By NICOLE JACQUES
Master downtown Bristol developer Renaissance Downtowns urged citizens to “stay the course” in supporting Phase 1 development plans for Depot Square during a public dinner held at Nuchies in Forestville on May 19.
Following weeks of public meetings at which some Bristol residents expressed doubt in the slated actions proposed by the development company, Renaissance officials sought to use the Nuchies dinner as an opportunity to describe the progress they made over the last four years under partnership with the city, as well as answer questions from the public while providing explanations of the next steps to come.
“We’re at a crossroads—now it comes down to the general public” said Nuchies co-owner Dave Pasqualicchio, who introduced the Renaissance team and urged residents to continue their support of the long-awaited development plans.
“Anything can work, but it’s going to take work, and hard work,” said Pasqualicchio. “Everyone has challenges, even Renaissance…[Downtown development] is not going to happen overnight.”
Ryan Porter, director of planning and development for Renaissance Downtowns, said that over the four years Renaissance has been involved in Bristol, progress has been made.
Since aligning with the city in May 2010, Renaissance has brought over 2,600 members to revitalization support organization Bristol Rising, and has held over 150 public outreach meetings. Physical developments such as the demolition and reconstruction of 11 Summer St., the relocation of McDonald’s, and encouraging and supporting the opening of downtown businesses such as Barley Vine and Bare Bones have also been part of the process, said Porter. Porter also addressed concerns raised at the May 13 City Council meeting, at which a number of residents expressed disapproval for what they called a “change of plans” on Renaissance’s part in the development corporation’s decision to continue Phase 1 with the construction of an apartment complex.
“The plan has not changed,” said Porter, who called the the concern a misconception. “We still are going to be delivering [the originally proposed project] here in Bristol.”

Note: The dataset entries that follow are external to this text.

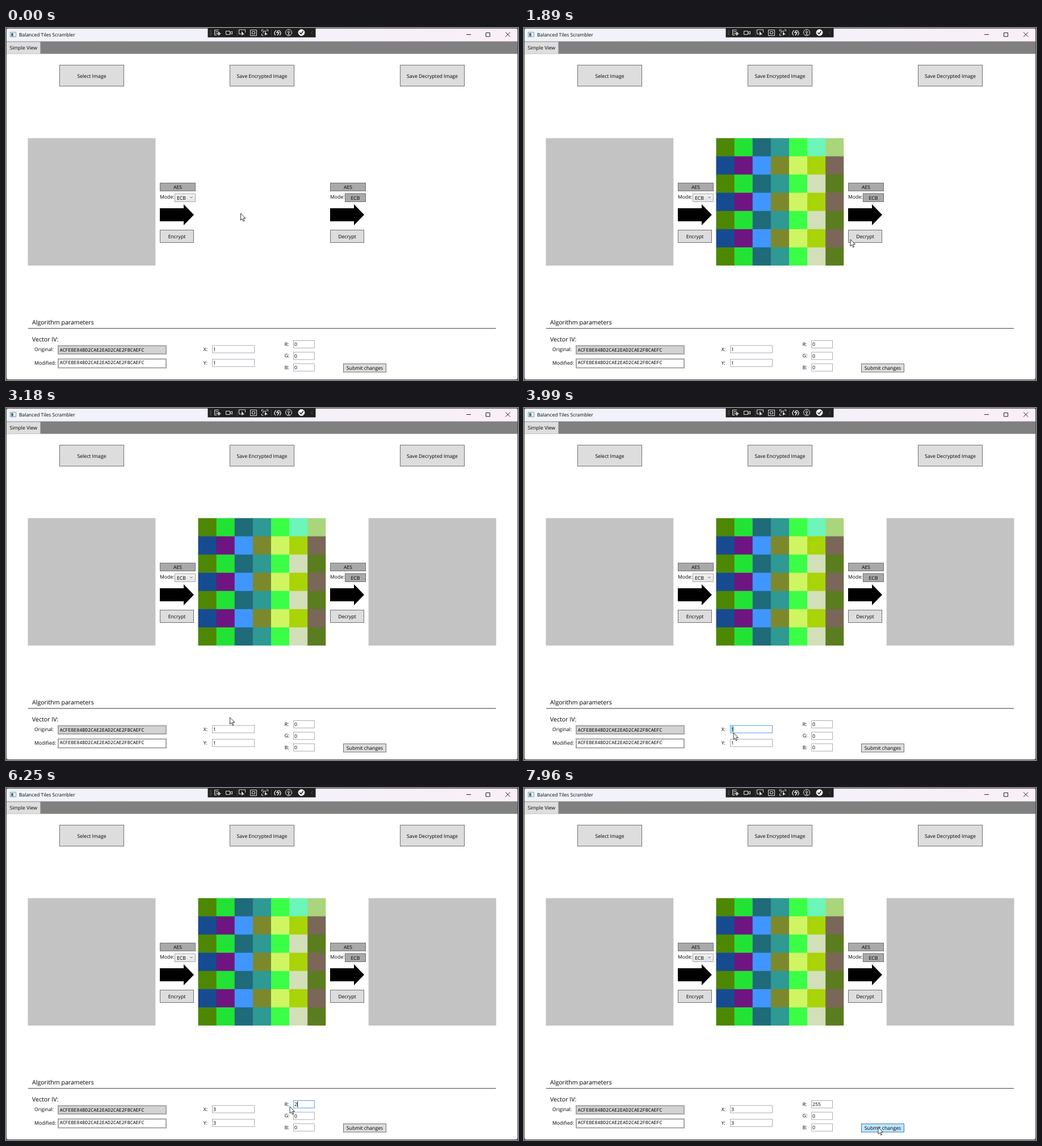
These frames come from a looping animation (902 by 621 pixels, 8000 ms). An HTML page:

```html
<!DOCTYPE html>
<html lang="en">
<head>
<meta charset="utf-8">
<title>Tile scrambler demo</title>
<style>
  html, body { margin: 0; width: 100%; height: 100%; overflow: hidden; background: #4a4a4a; }
  svg { display: block; width: 902px; height: 621px; }
  text { font: 8.68px "Open Sans", "Noto Sans", sans-serif; white-space: pre; text-rendering: geometricPrecision; }
  .big { font-size: 10.6px; }
  .title { font-size: 8.5px; }
  .mono { font: 8.27px "Noto Sans Mono", "DejaVu Sans Mono", monospace; }
  .icons { fill: none; stroke: #e4e4e4; stroke-width: 1; }
  .icons .solid { fill: #e4e4e4; stroke: none; }
</style>
</head>
<body>
<svg id="stage" viewBox="0 0 902 621">
  <defs>
    <linearGradient id="bar"><stop stop-color="#eff4fa"/><stop offset=".5" stop-color="#f3f1fa"/><stop offset="1" stop-color="#faeff7"/></linearGradient>
    <linearGradient id="combo" x2="0" y2="1"><stop stop-color="#f1f1f1"/><stop offset="1" stop-color="#e4e4e4"/></linearGradient>
    <clipPath id="win"><rect x="1" y="1" width="900" height="619" rx="3"/></clipPath>
  </defs>
  <g clip-path="url(#win)">
    <rect width="902" height="621" fill="#fff"/>
    <rect width="902" height="24" fill="url(#bar)"/>
    <rect y="23.600" width="902" height="22" fill="#808080"/>
    <rect x="1" y="24.500" width="59.500" height="21" fill="#dedede"/>
  </g>
  <!-- window icon and buttons -->
  <path d="M7.500 7.500h10v8h-10z" fill="#fff" stroke="#8a8f96"/>
  <path d="M9 9h4v5.500h-4z" fill="#3d7c8f"/>
  <path d="M811 11.500h8M845.500 8.500h7v6.500h-7zM880 7.500l8 8M888 7.500l-8 8" fill="none" stroke="#222"/>
  <!-- floating tool strip -->
  <path d="M355.500 0h190v16.500h-190z" fill="#1f1f1f"/>
  <g class="icons">
    <path d="M359.500 4v9M361.500 4v9" stroke="#777" stroke-dasharray="1 1"/>
    <path d="M407.500 3v11M467.500 3v11" stroke="#444"/>
    <path d="M367 3.500h8M367.500 3.500v9h4M369 6.500h5M369 9.500h2"/>
    <path d="M375 6.500v7M371.500 10h7"/><circle cx="375" cy="10" r="2"/>
    <path d="M387.500 5.500h7v6h-7zM394.500 8l4-2v5l-4-2"/>
    <path d="M414 10.500h-3.500v-7.500h11v5"/><path class="solid" d="M415 5.500v8l2-2h3z"/>
    <path d="M430.500 3.500h11v10h-11zM433.500 6.500h5v4h-5z"/>
    <path d="M450.500 6v-3h3M458.500 3h3v3M453.500 13h-3v-3M453 9.500v-4h6"/><path class="solid" d="M456 6.500v7l2-2h3z"/>
    <path d="M476 4c-4 3-4 7-1 9M481 4c4 3 4 7 1 9M480 4l-3 4h4l-3 5" stroke-width="1.500"/>
    <circle cx="498" cy="8" r="5.500"/><path d="M498 4v1.500M495 7h6M498 7v2.500l-1.500 3M498 9.500l1.500 3"/>
    <circle cx="520.500" cy="8" r="5.500" fill="#fff"/><path d="M517.500 8l2.200 2.500 4-5" stroke="#1f1f1f" stroke-width="1.500"/>
    <path d="M540.500 5.500l-3 3 3 3" stroke="#555"/>
  </g>
</svg>
<script>
const stage = document.getElementById('stage');
const LOOP = 8000, TICK = 70;

function add(tag, attrs, parent = stage) {
  const el = document.createElementNS('http://www.w3.org/2000/svg', tag);
  for (const k in attrs) el.setAttribute(k, attrs[k]);
  return parent.appendChild(el);
}
const rect = (x, y, width, height, fill, more) => add('rect', { x, y, width, height, fill, ...more });
function label(x, y, str, more) {
  const el = add('text', { x, y, ...more });
  el.textContent = str;
  return el;
}
const show = (el, on) => el.setAttribute('visibility', on ? 'visible' : 'hidden');
const hit = (b, [x, y]) => x > b.x && x < b.x + b.w && y > b.y && y < b.y + b.h - 1;

function button(x, y, w, h, str, fill = '#ddd') {
  const box = rect(x + .5, y + .5, w - 1, h - 1, fill, { stroke: '#707070' });
  label(x + w / 2, y + h / 2 + 3.5, str, { 'text-anchor': 'middle' });
  return { box, x, y, w, h };
}

function field(name, x, y, w, value) {
  const h = 14;
  label(x - 15.3, y + 10, name);
  const box = rect(x + .5, y + .5, w - 1, h - 1, '#fff', { stroke: '#abadb3' });
  const mark = rect(x + 2, y + 1.5, 5, h - 3, '#0078d7', { opacity: .42 });
  const text = label(x + 2, y + 10.4, value);
  const caret = rect(x + 7, y + 2, 1, h - 4, '#000');
  show(mark, false);
  show(caret, false);
  return { box, mark, text, caret, x, y, w, h };
}

// Static layout
label(23, 15, 'Balanced Tiles Scrambler', { class: 'title' });
label(6.5, 38.4, 'Simple View');
['Select Image', 'Save Encrypted Image', 'Save Decrypted Image']
  .forEach((s, i) => button(94 + 300 * i, 65, 114, 38, s));

const picture = x => rect(x, 194.3, 224.8, 224.8, '#c3c3c3');
picture(38.5);
const [encrypt, decrypt] = ['Encrypt', 'Decrypt'].map((s, i) => {
  const x = 271 + 300 * i;
  button(x, 273, 63, 15, 'AES', '#a9a9a9');
  label(x, 301.3, 'Mode:');
  add('path', { d: `M${x} 318h42v-7l18 18.500-18 18.500v-7h-42z` });
  return button(x, 356, 60, 23, s);
});
rect(297.5, 292.5, 36, 14, 'url(#combo)', { stroke: '#acacac' });
label(301, 302.8, 'ECB');
add('path', { d: 'M324.500 297.800l2 2 2-2', fill: 'none', stroke: '#555' });
button(597, 291.5, 37, 15.5, 'ECB', '#a9a9a9');

label(46, 522.8, 'Algorithm parameters', { class: 'big' });
rect(39, 529.5, 824, 1, '#333');
label(46, 552.8, 'Vector IV:', { class: 'big' });
['Original:', 'Modified:'].forEach((s, i) => {
  const y = 560.5 + i * 23.5;
  label(50, y + 9.5, s);
  rect(92, y, 190, 14.5 + i, i ? '#fff' : '#d3d3d3', { stroke: '#a5a5a8', 'stroke-width': 2 });
  label(94.7, y + 10 - i * .6, 'ACFEBE84BD2CAE2EAD2CAE2FBCAEFC', { class: 'mono' });
});
const [fieldX, fieldY] = ['X:', 'Y:'].map((s, i) => field(s, 363, 559.6 + i * 24.2, 75, '1'));
const [fieldR] = ['R:', 'G:', 'B:'].map((s, i) => field(s, 506, 551 + i * 20.4, 38, '0'));
const fields = [fieldX, fieldY, fieldR];
const submit = button(594, 592, 76, 15.5, 'Submit changes');
const buttons = [encrypt, decrypt, submit];

// Encrypted blocks: two rows alternate, the top one ends differently
const even = ['#4d8704', '#22e236', '#1f6b7a', '#2f9994', '#3bff47', '#d3dfb8', '#5b7d20'];
const odd = ['#174b91', '#6f1582', '#4096ff', '#7b892c', '#d0f562', '#a9d408', '#7a6758'];
const top0 = [...even.slice(0, 5), '#6cf6b9', '#aad57c'];
const cipher = add('g', {});
const cell = 224.8 / 7;
for (let r = 0; r < 7; r++) {
  (r === 0 ? top0 : r % 2 ? odd : even).forEach((fill, c) => add('rect', {
    x: 338.5 + c * cell, y: 194.3 + r * cell, width: cell + (c < 6), height: cell + (r < 6), fill
  }, cipher));
}
const plain = picture(638.7);

// Pointer
const pointer = add('g', {});
const glow = add('circle', { r: 7.5, fill: '#fff03c', style: 'mix-blend-mode:multiply' }, pointer);
const arrow = add('path', {
  d: 'M0 0V12l2.700-2.600 1.900 4.500 1.900-.8-1.900-4.400 3.800-.1z',
  fill: '#fff', stroke: '#111', 'stroke-width': .85
}, pointer);
const beam = add('path', { d: 'M-2.500-6h2l.5.5.5-.5h2M0-5.500v11M-2.500 6h2l.5-.5.5.5h2', fill: 'none', stroke: '#222' }, pointer);

// Pointer moves: start, end, x, y
const moves = [
  [380, 1000, 288, 376],
  [1380, 1890, 575, 373], [1890, 2100, 594, 374],
  [2570, 3300, 370, 567],
  [3800, 3990, 369, 573], [3990, 4270, 350, 604],
  [4500, 4800, 370, 593], [4970, 5090, 347, 591],
  [5330, 5780, 510, 558],
  [5920, 6060, 476, 563], [6060, 6230, 500, 562], [6230, 6740, 564, 566],
  [6740, 6950, 560, 548], [6950, 7560, 622, 593], [7600, 7700, 624, 598.5]
];
// Each field gets a double click, then typing over the selection
const edits = [
  { click: 3520, type: 4350, text: '3' },
  { click: 4880, type: 5290, text: '3' },
  { click: 5840, type: 6180, text: '255' }
];
const ENCRYPT = 1060, DECRYPT = 2300, SUBMIT = 7690;
const SHOWN = 1220, RESTORED = 2360, DOUBLE = 140;
const presses = [ENCRYPT, DECRYPT, SUBMIT];
const clicks = [...presses, ...edits.flatMap(e => [e.click, e.click + TICK])];

function place(time) {
  const t = Math.round(time / TICK) * TICK;
  let x = 413.5, y = 327;
  for (const [start, end, toX, toY] of moves) {
    const u = Math.min(1, Math.max(0, (t - start) / (end - start)));
    const e = u * u * (3 - 2 * u);
    x += (toX - x) * e;
    y += (toY - y) * e;
  }
  return [x, y];
}

function paint(b, fill, stroke) {
  b.box.setAttribute('fill', fill);
  b.box.setAttribute('stroke', stroke);
}

function draw(t) {
  const now = place(t), felt = place(t - TICK);  // the window reacts one tick late
  const during = start => t >= start && t < start + TICK;

  show(cipher, t >= SHOWN);
  show(plain, t >= RESTORED);
  buttons.forEach((b, i) => {
    if (!hit(b, felt)) paint(b, '#ddd', '#707070');
    else if (during(presses[i])) paint(b, '#c4e5f6', '#2c628b');
    else paint(b, '#bee6fd', '#3c7fb1');
  });

  edits.forEach((e, i) => {
    const f = fields[i], blur = i < 2 ? edits[i + 1].click : SUBMIT;
    const focused = t >= e.click && t < blur;
    const typing = t >= e.type;
    const count = Math.min(e.text.length, Math.floor((t - e.type) / 100) + 1);
    const since = t - e.type - (e.text.length - 1) * 100;
    const lit = since < 0 || Math.floor(since / 530) % 2 === 0;
    f.text.textContent = typing ? e.text.slice(0, count) : i < 2 ? '1' : '0';
    paint(f, '#fff', focused ? '#569de5' : hit(f, felt) ? '#7eb4ea' : '#abadb3');
    show(f.mark, focused && !typing && t >= e.click + DOUBLE);
    show(f.caret, focused && typing && lit);
    f.caret.setAttribute('x', f.x + 2 + count * 5);
  });

  const overText = fields.some(f => hit(f, now));
  pointer.setAttribute('transform', `translate(${now.map(v => v.toFixed(2))})`);
  show(beam, overText);
  show(arrow, !overText);
  show(glow, clicks.some(during));
}

const began = performance.now();
function tick() {
  draw((performance.now() - began) % LOOP);
  requestAnimationFrame(tick);
}
tick();
</script>
</body>
</html>
```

Some residents also expressed concerns over the pace of Renaissance’s accomplishments over the last four years, saying more progress should have been made during the time period. Porter explained that the track of development has been normal, if not faster than other communities, citing similar projects such as West Hartford’s Blue Back Square, which took years to complete after initial ideas surfaced in 1999 and construction began in 2005.
Renaissance’s next steps in the Phase 1 plan (which included the relocation of McDonald’s) includes construction of a five-story apartment building, with a first floor reserved for retail spaces. Rental prices for those apartment spaces are expected to range from $750 per month for a studio apartment and upwards of $1,000 to $1,400 or more per month for one- and two-bedroom spaces (approximately $1.85 per square foot).
Construction on that part of the phase, however, may not begin until anywhere between nine months to about a year from now. Porter said financing the project is the current roadblock, with an estimated $11.7 million in private funds still needing to be raised.
Renaissance finance plans have asked the city for $6 million in public funding for the construction. In addition, officials from the organization are currently exploring state CHAMP grants, EB3 financing, and bonding as supplementary financing options.
Renaissance stressed the financing issue should not be viewed as a setback.
“The answer cannot be that we abandon the thought of downtown development,” said Don Monti, president and CEO of Renaissance, continuing on to say that the public investment is necessary.
Despite the presentation, some residents remained skeptical, saying the project may be giving Bristol something that it does not want.
“I know [Renaissance’s] intentions are good, but I’m nervous—I’m very nervous about what’s happening. I don’t like it,” said Steve Cohen, an early supporter of Renaissance, who said he does not feel comfortable with the city zoning changes made for the project.
Others who voiced their opinions at the dinner said that although the project may make some people nervous, that does not mean the city should halt work on it.
“The Bristol residents keep saying not here—I say why not here?” said Linda, a current West Hartford resident and long-time Bristol homeowner. “If you want to change Bristol stop trashing it and change your town—it’s a self-fulfilling prophecy.”
Fred Hall, a Bristol resident, is also optimistic about the project.
“This is not a lot of pie-in-the-sky talk—this is real,” said Hall. “Let’s make this happen and have us be looked back on as the greatest generation in the [history of] Bristol for what we’ve done.”
While construction for the next steps of Phase 1 remains months away, Renaissance said it is important now and in the coming months that citizens remain active in supporting the 75 businesses that surround the downtown area.
“Nobody is going to take this project seriously if we don’t get things going, so we need to get things going,” said Porter.
Renaissance’s finalized Phase 1 plans for Depot Square are due to the City Council by June 16.